Posted: Sat Dec 15, 2012 8:28 pm
That worked for the comparator, thanks.

Will post screenshot of amplification if I ever get it working...

### Re: #8 The OpAmp [Post Homework Here]

Posted: Sat Dec 15, 2012 8:31 pm
coresnake wrote:That worked for the comparator, thanks.

Will post screenshot of amplification if I ever get it working...

Check my post above, I edited it with some details about the amplification side of things.

### Re: #8 The OpAmp [Post Homework Here]

Posted: Sat Dec 15, 2012 9:13 pm
Wait.. so it only works with AC source?

### Re: #8 The OpAmp [Post Homework Here]

Posted: Sun Dec 16, 2012 1:44 am
This is what I got using AC.. seems to be -5x voltage alright:

http://i.imgur.com/wfkBf.png

### Re: #8 The OpAmp [Post Homework Here]

Posted: Sun Dec 16, 2012 5:37 am
coresnake wrote:This is what I got using AC.. seems to be -5x voltage alright:

http://i.imgur.com/wfkBf.png
coresnake wrote:Wait.. so it only works with AC source?

Hey,

That's right, only AC signals can be amplified. If you speed up your signal from 1Hz to say, 1 KHz your Transient Analysis will look a lot better.

### Re: #8 The OpAmp [Post Homework Here]

Posted: Sun Dec 16, 2012 2:00 pm
Thanks again for the help!
http://i.imgur.com/9unld.png same circuit with frequency at 1kHz, that was awesome!

### Re: #8 The OpAmp [Post Homework Here]
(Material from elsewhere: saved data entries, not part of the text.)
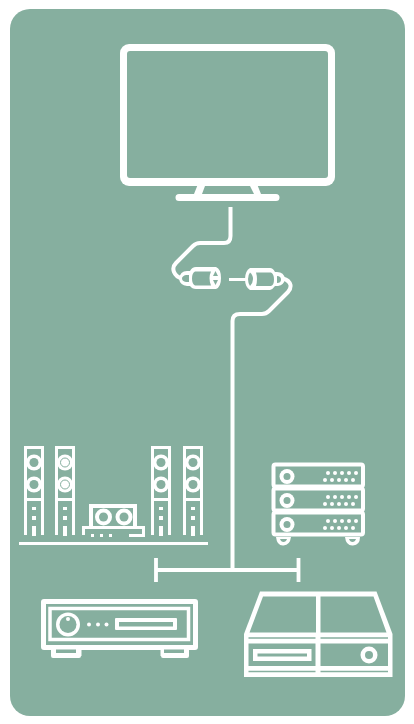
<!DOCTYPE html>
<html lang="en">
<head>
<meta charset="utf-8">
<title>Home cinema connections</title>
<style>
:root { --sage: #86af9f; --line: #fff; }
html, body { margin: 0; background: var(--line); }
body { width: 414px; height: 724px; overflow: hidden; }
.diagram { display: block; }
.panel, .sage { fill: var(--sage); }
.white { fill: var(--line); }
.stroke { fill: none; stroke: var(--line); stroke-width: 4; }
.box { fill: var(--sage); stroke: var(--line); stroke-width: 4; }
.round { stroke-linejoin: round; stroke-linecap: round; }
.thin { stroke-width: 2; }
.hair { stroke: var(--sage); stroke-width: 1.5; }
.ring { fill: var(--sage); stroke: var(--line); stroke-width: 3; }
</style>
</head>
<body>
<svg class="diagram" width="414" height="724" viewBox="0 0 414 724" role="img" aria-label="Television linked by a cable to speakers, a receiver, a rack and a console">
  <defs>
    <g id="speaker-cabinet">
      <rect class="white" width="20" height="89"/>
      <rect class="sage" x="3" y="3" width="14" height="49"/>
      <rect class="sage" x="3" y="55" width="14" height="34"/>
      <circle class="white" cx="10" cy="16.500" r="8"/>
      <circle class="white" cx="10" cy="38.500" r="8"/>
      <path class="white" d="M8 61h4v3h-4zM8 70h4v4h-4zM8 80h4v10h-4z"/>
    </g>
    <g id="speaker">
      <use href="#speaker-cabinet"/>
      <circle class="sage" cx="10" cy="16.500" r="4.500"/>
      <circle class="sage" cx="10" cy="38.500" r="4.500"/>
    </g>
    <g id="speaker-light">
      <use href="#speaker-cabinet"/>
      <g fill="none" stroke="#86af9f">
        <circle cx="10" cy="16.500" r="4.500"/>
        <circle cx="10" cy="38.500" r="4.500"/>
      </g>
    </g>
    <g id="rack-unit">
      <rect class="box" x="273.500" y="0" width="89.500" height="22" rx="2"/>
      <circle class="white" cx="287" cy="12" r="7.500"/>
      <circle class="sage" cx="287" cy="12" r="3.500"/>
      <g class="white">
        <circle cx="328" cy="8.500" r="2"/><circle cx="335" cy="8.500" r="2"/><circle cx="342" cy="8.500" r="2"/><circle cx="349" cy="8.500" r="2"/><circle cx="356" cy="8.500" r="2"/>
        <circle cx="325" cy="15.500" r="2"/><circle cx="332" cy="15.500" r="2"/><circle cx="339" cy="15.500" r="2"/><circle cx="346" cy="15.500" r="2"/><circle cx="353" cy="15.500" r="2"/>
      </g>
    </g>
  </defs>

  <rect class="panel" x="10" y="9" width="395" height="707" rx="20"/>

  <g id="television">
    <rect class="white" x="120" y="44" width="215" height="142" rx="9"/>
    <rect class="sage" x="127" y="51" width="201" height="127" rx="3"/>
    <path class="white" d="M198 184L194 194H179a3.500 3.500 0 0 0 0 7H276a3.500 3.500 0 0 0 0-7H261L257 184z"/>
    <path class="sage" d="M205 186H250L254 194H202z"/>
  </g>

  <g id="cable">
    <path class="stroke" d="M230.500 207V236Q230.500 243 224 243H200Q196 243 193 246L176 263Q172 267 174 272Q176 277 182 278.500"/>
    <path class="stroke" d="M283 278.500Q289 280 290.500 285Q291 289 288 292L269 311Q266 314 262 314H240Q232.500 314 232.500 321V350V570"/>
    <path class="stroke thin" d="M229 279.500H246" stroke="#fff" style="stroke-width:3"/>
  </g>

  <g id="left-plug">
    <path class="white" d="M179 279Q180 271 187 271H190Q192 267 196 267H216Q221 269 221 278T216 289H196Q192 289 190 286H187Q180 285 179 279z"/>
    <path class="sage" d="M189 275V282H186Q182 281 182 278.500T186 275z"/>
    <path class="sage" d="M195 271.500H211Q208 278 211 285.500H195Q192 284 192 278.500T195 271.500z"/>
    <path class="sage" d="M215.500 271L218 276H213zM213 280H218L215.500 285z"/>
  </g>

  <g id="right-plug">
    <path class="white" d="M285 279Q284 272 277 272H275Q273 268 270 268H250Q245 271 245 279T250 290H270Q273 289 275 286H278Q284 285 285 279z"/>
    <path class="sage" d="M277 276Q281 276 281 279.500T277 283z"/>
    <path class="sage" d="M256 272.500H271Q274 274 274 279.500T271 286H256Q258 279 256 272.500z"/>
    <path class="sage" d="M250 272.500Q253 275 253 279T250 286Q248 283 248 279T250 272.500z"/>
  </g>

  <path id="junction" class="stroke" d="M156 558V582M156 570H298.500M298.500 558V582" style="stroke-width:3.800"/>

  <g id="speakers">
    <use href="#speaker" x="24" y="446"/>
    <use href="#speaker-light" x="55" y="446"/>
    <use href="#speaker" x="151" y="446"/>
    <use href="#speaker" x="183" y="446"/>
    <rect class="white" x="89" y="504" width="48" height="24"/>
    <rect class="sage" x="93" y="508" width="40" height="18"/>
    <circle class="white" cx="103.500" cy="517" r="8.500"/>
    <circle class="white" cx="124" cy="517" r="8.500"/>
    <circle class="sage" cx="103.500" cy="517" r="4.500"/>
    <circle class="sage" cx="124" cy="517" r="4.500"/>
    <path class="white" d="M82 526H145V537H129V534H142V529H85V535H82z"/>
    <path class="white" d="M91 534h3v3h-3zM100 534h3v3h-3zM109 534h3v3h-3z"/>
    <rect class="white" x="19" y="542" width="189" height="3"/>
  </g>

  <g id="rack">
    <path class="white" d="M276 537H291Q290 545 283.500 545.500T276 537zM345 537H360Q360 545 353 545.500T345 537z"/>
    <path class="sage" d="M280 539H287Q286 542 283.500 542T280 539zM349 539H356Q355 542 352.500 542T349 539z"/>
    <use href="#rack-unit" y="464.500"/>
    <use href="#rack-unit" y="488.500"/>
    <use href="#rack-unit" y="512.500"/>
  </g>

  <g id="receiver">
    <path class="white" d="M44 599H195Q198 599 198 602V647Q198 650 195 650H189V656Q189 658 187 658H163Q161 658 161 656V656H81Q81 658 79 658H53Q51 658 51 656V650H44Q41 650 41 647V602Q41 599 44 599z"/>
    <rect class="sage" x="81.500" y="650" width="79" height="9"/>
    <rect class="sage" x="46" y="604" width="147" height="41"/>
    <rect class="stroke" x="50" y="608.500" width="138.500" height="31" style="stroke-width:3.500"/>
    <path class="sage" d="M56 649.500H76V653H56zM164 649.500H184V653H164z"/>
    <circle class="white" cx="68" cy="624.500" r="12"/>
    <circle class="sage" cx="68" cy="624.500" r="8.500"/>
    <circle class="white" cx="68" cy="619" r="2"/>
    <g class="white">
      <circle cx="89" cy="624.500" r="2"/><circle cx="98" cy="624.500" r="2"/><circle cx="106.500" cy="624.500" r="2"/>
      <rect x="115" y="618" width="62" height="12" rx="1"/>
    </g>
    <rect class="sage" x="119" y="622" width="54" height="4.500"/>
  </g>

  <g id="console">
    <path class="white" d="M260 591.500H376.500L392.500 634V677H244V634z"/>
    <path class="sage" d="M263 596.500H316V632.500H249.500zM320.500 596.500H373.500L386.500 632.500H320.500z"/>
    <path class="sage" d="M248.500 643.500H315.500V666H248.500zM320.500 643.500H388V666H320.500z"/>
    <path class="hair" d="M248.500 638H315.500M320.500 638H388M248.500 671.500H315.500M320.500 671.500H388"/>
    <rect class="white" x="253" y="649" width="58.500" height="12"/>
    <rect class="sage" x="257.500" y="653.500" width="49.500" height="3"/>
    <circle class="white" cx="369" cy="655" r="8.500"/>
    <circle class="sage" cx="369" cy="655" r="4"/>
  </g>
</svg>
</body>
</html>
Posted: Thu Feb 07, 2013 12:31 am
HOMEWORK QUESTION 1
What are two uses for Op-Amps?
Inverting and summing
HOMEWORK QUESTION 2
What are the two main types of amplifier configurations used with Op-Amps?
Inverting and non-inverting
HOMEWORK QUESTION 3
How can an Op-Amp be used as a comparator?
A ‘comparator’ is an circuit that compares two input voltages. One voltage is called the reference voltage (Vref) and the other is called the input voltage (Vin).
When Vin rises above or falls below Vref the output changes polarity (+ becomes -).
HOMEWORK QUESTION 4
What are the 5 main pins of a standard Op-Amp?
1=offset null, 2=inverting input, 3=non-inverting input, 4=V-, 5=offset null, 6=output, 7=V+,8=NC

### Re: #8 The OpAmp [Post Homework Here]

Posted: Sat Feb 16, 2013 5:06 am
jonnyquin wrote:HOMEWORK QUESTION 1
What are two uses for Op-Amps?
Inverting and summing
HOMEWORK QUESTION 2
What are the two main types of amplifier configurations used with Op-Amps?
Inverting and non-inverting
HOMEWORK QUESTION 3
How can an Op-Amp be used as a comparator?
A ‘comparator’ is an circuit that compares two input voltages. One voltage is called the reference voltage (Vref) and the other is called the input voltage (Vin).
When Vin rises above or falls below Vref the output changes polarity (+ becomes -).
HOMEWORK QUESTION 4
What are the 5 main pins of a standard Op-Amp?
1=offset null, 2=inverting input, 3=non-inverting input, 4=V-, 5=offset null, 6=output, 7=V+,8=NC

Good answers, you brought up a few things I didn't talk about in the video like summing and the two offset null pins. Wish there was more time to teach it all, but I'll have to save that kind of stuff for a more advanced lesson. Well done!